FDA Warns Companies about Unproven MRSA Prevention Claims
Some antiseptic products and hand sanitizers claim they prevent MRSA infections, but the U.S. Food and Drug Administration (FDA) wants consumers to know the claims are unproven.
MRSA can cause severe infections that do not respond to standard treatment, and in some cases, can lead to death.
The FDA is taking a hard line with companies who say — without agency approval — that their products prevent MRSA infections and other diseases.
Examples of some of these claims include:
- “kills over 99.9% of MRSA”
- “helps prevent skin infections caused by MRSA and other germs”
- “is effective against a broad spectrum of pathogens, including MRSA”
Despite the claims, the FDA advises consumers that it has not approved ANY products that claim to prevent MRSA, E. coli, Salmonella or H1N1 flu.
The FDA issued warning letters to four companies that make or distribute products that can be bought over-the-counter, giving the companies 15 days to correct violations or face legal action. The companies are:
- Staphaseptic First Aid Antiseptic/Pain Relieving Gel, by Tec Laboratories
- Safe4Hours Hand Sanitizing Lotion and Safe4Hours First Aid Antiseptic Skin Protectant, by JD Nelson and Associates
- Dr. Tichenor’s Antiseptic Gel, by Dr. G.H. Tichenor Antiseptic Co.
- Clean Well All-Natural Hand Sanitizer, Clean Well All-Natural Hand Sanitizing Wipes, and Clean Well All-Natural Antibacterial Foaming Hand Soap, by Oh So Clean Inc., also known as CleanWell Company
Methicillin-resistant Staphylococcus aureus bacteria (MRSA) is type of staph bacteria that is resistant to treatment with certain antibiotics. In healthcare settings, MRSA occurs mostly among patients who have invasive medical procedures, invasive devices or who have weakened immune systems.
According to the Centers for Disease Control and Prevention (CDC), you can lessen your chances of contracting MRSA if you:
- Keep your hands clean by washing thoroughly with soap and water or using an alcohol-based hand rub.
- Keep cuts and scrapes clean and covered with a bandage until healed.
- Avoid contact with other people’s wounds or bandages.
- Avoid sharing personal items such as towels or razors.
Edward Cox, M.D., M.P.H., director of FDA’s Office of Antimicrobial Products, said in a press release:
“Staphylococcus aureus itself is a very aggressive organism. It’s often associated with patients in hospitals who have weakened immune systems, but the bacterium can also cause significant skin infections and abscesses in a normal, healthy person. And it can get into the bloodstream and, less frequently, may involve the heart valve, which is very difficult to treat.

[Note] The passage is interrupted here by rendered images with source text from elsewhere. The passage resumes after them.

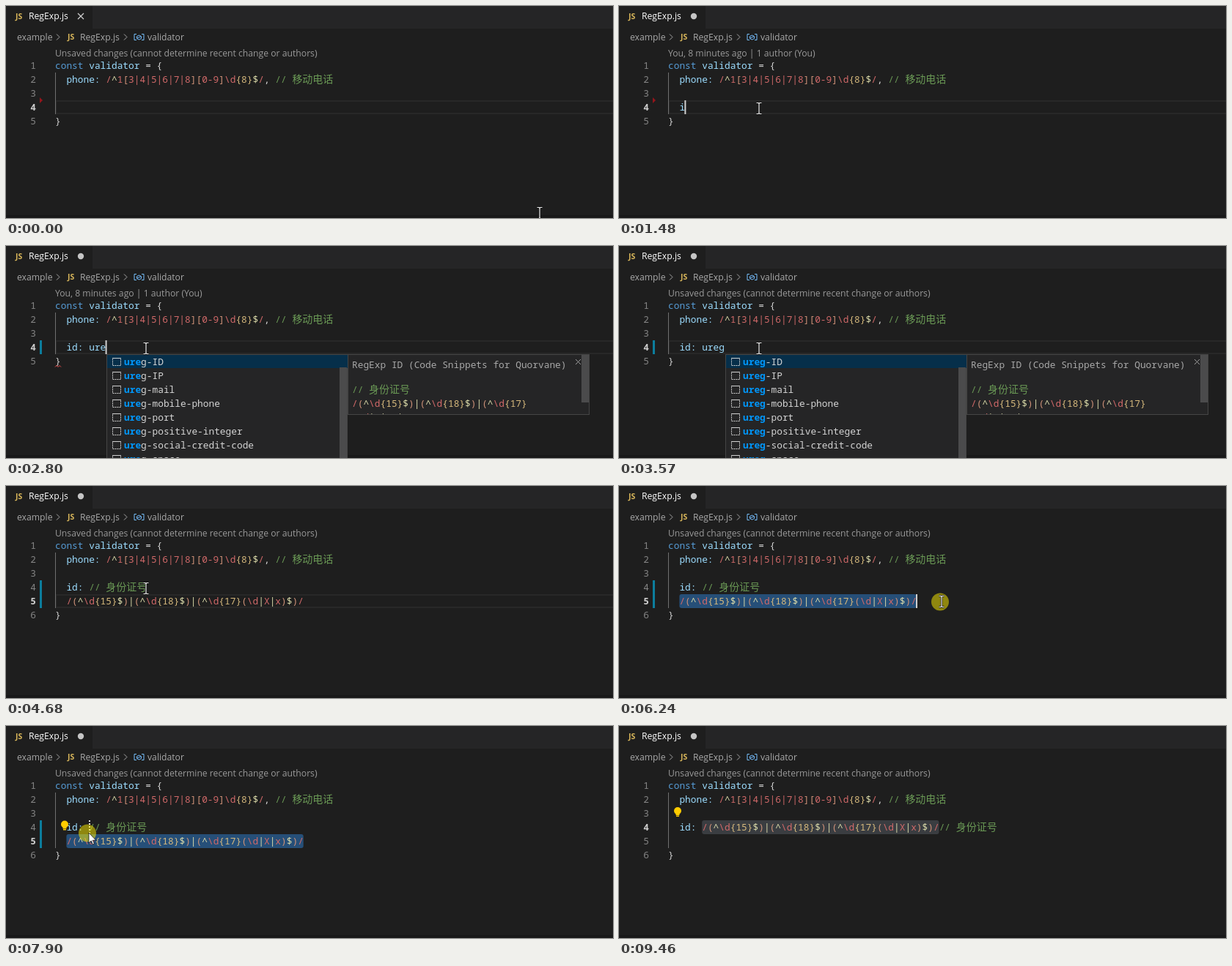
Write an HTML page that moves like this. It is 828 px wide and 290 px high and loops after 9.53 s.

```html
<!DOCTYPE html>
<html lang="en">
<head>
<meta charset="utf-8">
<title>Editor snippet demo</title>
<style>
  html, body { margin: 0; width: 100%; height: 100%; overflow: hidden; background: #1e1e1e; }
  svg { display: block; }
  text { white-space: pre; }
  .code { font: 12.83px "Noto Sans Mono", "DejaVu Sans Mono", monospace; }
  .han { font: 14px "Noto Sans CJK SC", "Noto Sans CJK", sans-serif; }
  .ui { font: 12.2px "Open Sans", "Noto Sans", sans-serif; }
  .js { font: bold 10.5px "Open Sans", "Noto Sans", sans-serif; }
  .bold { font-weight: bold; }
</style>
</head>
<body>
<svg id="stage" width="828" height="290" viewBox="0 0 828 290" xml:space="preserve"></svg>
<script>
const LOOP = 9530, CHAR = 7.698, LEFT = 67, INDENT = LEFT + 2 * CHAR;
const C = {
  plain: '#d4d4d4', name: '#9cdcfe', keyword: '#569cd6', comment: '#6a9955',
  regex: '#d16969', group: '#ce9178', anchor: '#dcdcaa', count: '#d7ba7d'
};
const PHONE = '/^1[3|4|5|6|7|8][0-9]\\d{8}$/';
const ID = '/(^\\d{15}$)|(^\\d{18}$)|(^\\d{17}(\\d|X|x)$)/';
const ITEMS = ['ID', 'IP', 'mail', 'mobile-phone', 'port', 'positive-integer', 'social-credit-code', 'space'];

// Step tables: [start time, value]
const TYPED = [[0, ''], [1480, 'i'], [1630, 'id'], [1790, 'id:'], [1960, 'id: '], [2340, 'id: u'],
  [2570, 'id: ur'], [2730, 'id: ure'], [3030, 'id: ureg'], [3720, 'id: ureg-']];
const POPUP = [[0, 0], [1710, 2], [1790, 0], [2650, 6], [2800, 7], [3110, 8], [3720, 9], [3960, 0]];
const CARET = [[0, 0], [930, 1], [3570, 0], [3720, 1], [4680, 0], [5210, 1], [6710, 0], [7240, 1],
  [7670, 0], [8210, 1], [8740, 0], [9230, 1], [9460, 0]];
const PRESSED = [[0, 0], [5590, 1], [6470, 0], [7550, 1], [8210, 0]];
const MOUSE = [[70, 728, 283], [620, 422, 150], [920, 422, 150], [1000, 191, 140], [5290, 191, 140],
  [5440, 140, 150], [5590, 80, 164], [5750, 82, 163], [6090, 231, 161], [6230, 440, 158], [6700, 440, 158],
  [6930, 370, 137], [7240, 210, 150], [7470, 135, 165], [7660, 135, 165], [7850, 113, 146],
  [8300, 113, 146], [8760, 763, 279]];
const INSERT = 3960, SELECT = 5590, DROP = 8210, BLUR = 9460;

const at = (t, steps) => steps.reduce((v, s) => t >= s[0] ? s[1] : v, steps[0][1]);
const lineTop = line => 72 + 19 * (line - 1);
const rect = (x, y, w, h, fill, more = '') =>
  `<rect x="${x}" y="${y}" width="${w}" height="${h}" fill="${fill}" ${more}/>`;
const stroke = (d, color, width = 1) =>
  `<path d="${d}" fill="none" stroke="${color}" stroke-width="${width}"/>`;
const text = (x, y, body, fill, cls = 'code', more = '') =>
  `<text x="${x}" y="${y}" fill="${fill}" class="${cls}" ${more}>${body}</text>`;
const span = (body, fill, cls = '') => `<tspan fill="${fill}" class="${cls}">${body}</tspan>`;
const comment = han => span('// ', C.comment) + span(han, C.comment, 'han');

function regex(source) {
  const parts = source.match(/\[[^\]]*\]?|\{\d+\}|\\d|[()]|[\^$|]|[^\[{\\()^$|]+/g);
  return parts.map(p => {
    if (p[0] === '[') return span('[', C.group) + span(p.slice(1, -1), C.regex) + span(']', C.group);
    if (p[0] === '{') return span(p, C.count);
    if ('()'.includes(p)) return span(p, C.group);
    return span(p, '^$|'.includes(p) ? C.anchor : C.regex);
  }).join('');
}

const key = source => span(source, C.name);

function mouseAt(t) {
  const q = Math.floor(t / 77) * 77;
  const i = MOUSE.findIndex(m => m[0] > q);
  if (i === 0) return MOUSE[0].slice(1);
  if (i < 0) return MOUSE[MOUSE.length - 1].slice(1);
  const [t0, x0, y0] = MOUSE[i - 1], [t1, x1, y1] = MOUSE[i];
  const k = (q - t0) / (t1 - t0);
  return [x0 + (x1 - x0) * k, y0 + (y1 - y0) * k];
}

function header(t) {
  const chevron = x => stroke(`M${x} 38.5l4 4-4 4`, '#a9a9a9');
  const mark = t < 1480
    ? stroke('M98 10l8 8M106 10l-8 8', '#d0d0d0', 1.2)
    : '<circle cx="102" cy="14" r="4.2" fill="#c5c5c5"/>';
  const lens = t >= 390 && t < 3190
    ? 'You, 8 minutes ago | 1 author (You)'
    : 'Unsaved changes (cannot determine recent change or authors)';
  return rect(0, 0, 828, 31, '#252526') + rect(0, 0, 118, 31, '#1e1e1e') + rect(0, 286, 828, 4, '#191919') +
    text(13, 18, 'JS', '#d7b55a', 'js') + text(31, 18, 'RegExp.js', '#fff', 'ui') + mark +
    text(15, 47, 'example', '#a9a9a9', 'ui') + chevron(69) +
    text(84, 46, 'JS', '#d7b55a', 'js') + text(101, 47, 'RegExp.js', '#a9a9a9', 'ui') + chevron(161) +
    stroke('M178 38.5h-3v8h3M185 38.5h3v8h-3M178.5 41.5l3-1.5 3 1.5v3l-3 1.5-3-1.5zM179 44l5-2.5', '#75beff') +
    text(193, 47, 'validator', '#a9a9a9', 'ui') + text(LEFT, 68.5, lens, '#999', 'ui');
}

function gutter(t, active, count) {
  let out = '';
  for (let n = 1; n <= count; n++) {
    const on = n === active;
    out += text(41, lineTop(n) + 14, n, on ? '#d0d0d0' : '#858585', on ? 'code bold' : 'code', 'text-anchor="end"');
  }
  if (t < 2190) out += '<path d="M46 125l4 4-4 4z" fill="#94151b"/>';
  else if (t < 8440) out += rect(46, 129, 3, t < 4360 ? 19 : 38, '#0c7d9d');
  return out + rect(LEFT, 91, 1, 19 * (count - 2), '#707070');
}

function code(t, count) {
  const row = (n, body, x = INDENT) => text(x, lineTop(n) + 14, body, C.plain);
  let out = row(1, span('const ', C.keyword) + span('validator', C.name) + ' = {', LEFT) +
    row(2, key('phone: ') + regex(PHONE) + ', ' + comment('移动电话')) + row(count, '}', LEFT);
  if (t < INSERT) out += row(4, key(at(t, TYPED)));
  else if (t < DROP) out += row(4, key('id: ') + comment('身份证号')) + row(5, regex(ID));
  else out += row(4, key('id: ') + regex(ID) + comment('身份证号'));
  if (t >= 2420 && t < 3190) out += stroke('M67 165.5l2-2 2 2 2-2 2 2', '#f14c4c');
  return out;
}

function label(item, query) {
  let i = 0;
  return [...('ureg-' + item)].map(ch => {
    const hit = i < query.length && ch.toLowerCase() === query[i];
    if (hit) i++;
    return hit ? span(ch, '#0097fb', 'bold') : ch;
  }).join('');
}

function popup(t, col) {
  const x = Math.round(INDENT + col * CHAR + 1), d = x + 329;
  const query = at(t, TYPED).split(' ').pop();
  let out = rect(x + .5, 148.5, 328, 160, '#252526', 'stroke="#454545"') + rect(x + 1, 149, 328, 18, '#062f4a');
  ITEMS.forEach((item, i) => {
    const y = 149 + 19 * i;
    out += rect(x + 8.5, y + 4.5, 11, 10, 'none', 'stroke="#d0d0d0" stroke-dasharray="2 1"') +
      stroke(`M${x + 8} ${y + 4.5}h12`, '#d0d0d0') + text(x + 24, y + 14, label(item, query), C.plain);
  });
  // The last detail row is cut off by the panel's lower edge.
  return out + rect(x + 318, 166, 10, 130, '#4b4b4c') +
    rect(d + .5, 148.5, 329, 82, '#252526', 'stroke="#454545"') +
    text(d + 6, 167, 'RegExp ID (Code Snippets for Quorvane)', '#a8a8a8') +
    text(d + 6, 201, comment('身份证号'), C.plain) +
    text(d + 6, 220, regex(ID.slice(0, 31)), C.plain) +
    text(d + 6, 239, regex(ID.slice(31)), C.plain) +
    rect(d + 1, 231, 329, 15, '#1e1e1e') + rect(d + 1, 230, 329, 1, '#454545') +
    rect(d + 319, 149, 10, 65, '#4b4b4c') + stroke(`M${d + 311} 155l7 7m0-7l-7 7`, '#a0a0a0');
}

const bulb = y => `<circle cx="80" cy="${y}" r="5" fill="#fc0"/>` +
  rect(77.5, y + 4, 5, 2, '#fc0') + rect(78, y + 6.5, 4, 1.5, '#fc0');

function pointer(t, [x, y], overSelection) {
  if (t >= 8830) return '';
  const beam = 'M-3.5-7.5h2.5l1 1 1-1h2.5M-3.5 7.5h2.5l1-1 1 1h2.5M0-6.5v13';
  const arrow = '<path d="M0 0v14l3.2-3 2.2 5 2-.9-2.2-4.8h4.4z" fill="#fff" stroke="#000" stroke-width=".7"/>';
  const shape = overSelection ? arrow : stroke(beam, '#111', 2.6) + stroke(beam, '#f0f0f0', 1.2);
  const halo = at(t, PRESSED)
    ? `<circle cx="${x - 2}" cy="${y + .5}" r="12" fill="#fff000" opacity=".5"/>` : '';
  return halo + `<g transform="translate(${x} ${y})">${shape}</g>`;
}

function scene(t) {
  const mouse = mouseAt(t), [mx, my] = mouse;
  const active = t >= INSERT && t < DROP ? 5 : 4;
  const count = t < INSERT ? 5 : 6;
  const dropped = t >= DROP, selecting = t >= SELECT;
  const from = dropped ? 4 : 0;
  let head = t < INSERT ? at(t, TYPED).length : from + ID.length;
  if (selecting && t < 6240) head = Math.max(0, Math.min(ID.length, Math.round((mx - INDENT) / CHAR)));

  let out = header(t);
  if (!selecting) out += rect(68, lineTop(active) + 1, 780, 17, 'none', 'stroke="#282828" stroke-width="2"');
  else out += rect(INDENT + from * CHAR, lineTop(active), (head - from) * CHAR, 19, t < BLUR ? '#264f78' : '#3a3d41', 'rx="3"');
  out += gutter(t, active, count) + code(t, count);
  if (at(t, CARET)) out += rect(INDENT + head * CHAR - .7, lineTop(active), 2, 19, '#d0d0d0');
  if (t >= 6470) out += bulb(t < DROP ? 134.5 : 116);

  const dragging = t >= 7670 && t < DROP;
  if (dragging) out += '<path d="M114 129v19" stroke="#ddd" stroke-width="2" stroke-dasharray="2 2"/>';
  const col = at(t, POPUP);
  if (col) out += popup(t, col);
  const over = t >= 6470 && !dropped && my >= 148 && my < 167 && mx > INDENT && mx < 406;
  return out + pointer(t, mouse, over || dragging);
}

const stage = document.getElementById('stage');
const began = performance.now();
let shown = '';
function draw() {
  const markup = scene((performance.now() - began) % LOOP);
  if (markup !== shown) stage.innerHTML = shown = markup;
  requestAnimationFrame(draw);
}
draw();
</script>
</body>
</html>
```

“With MRSA, a number of the antibiotic drugs we typically used often don’t work, so we lose treatment options we used to rely upon.”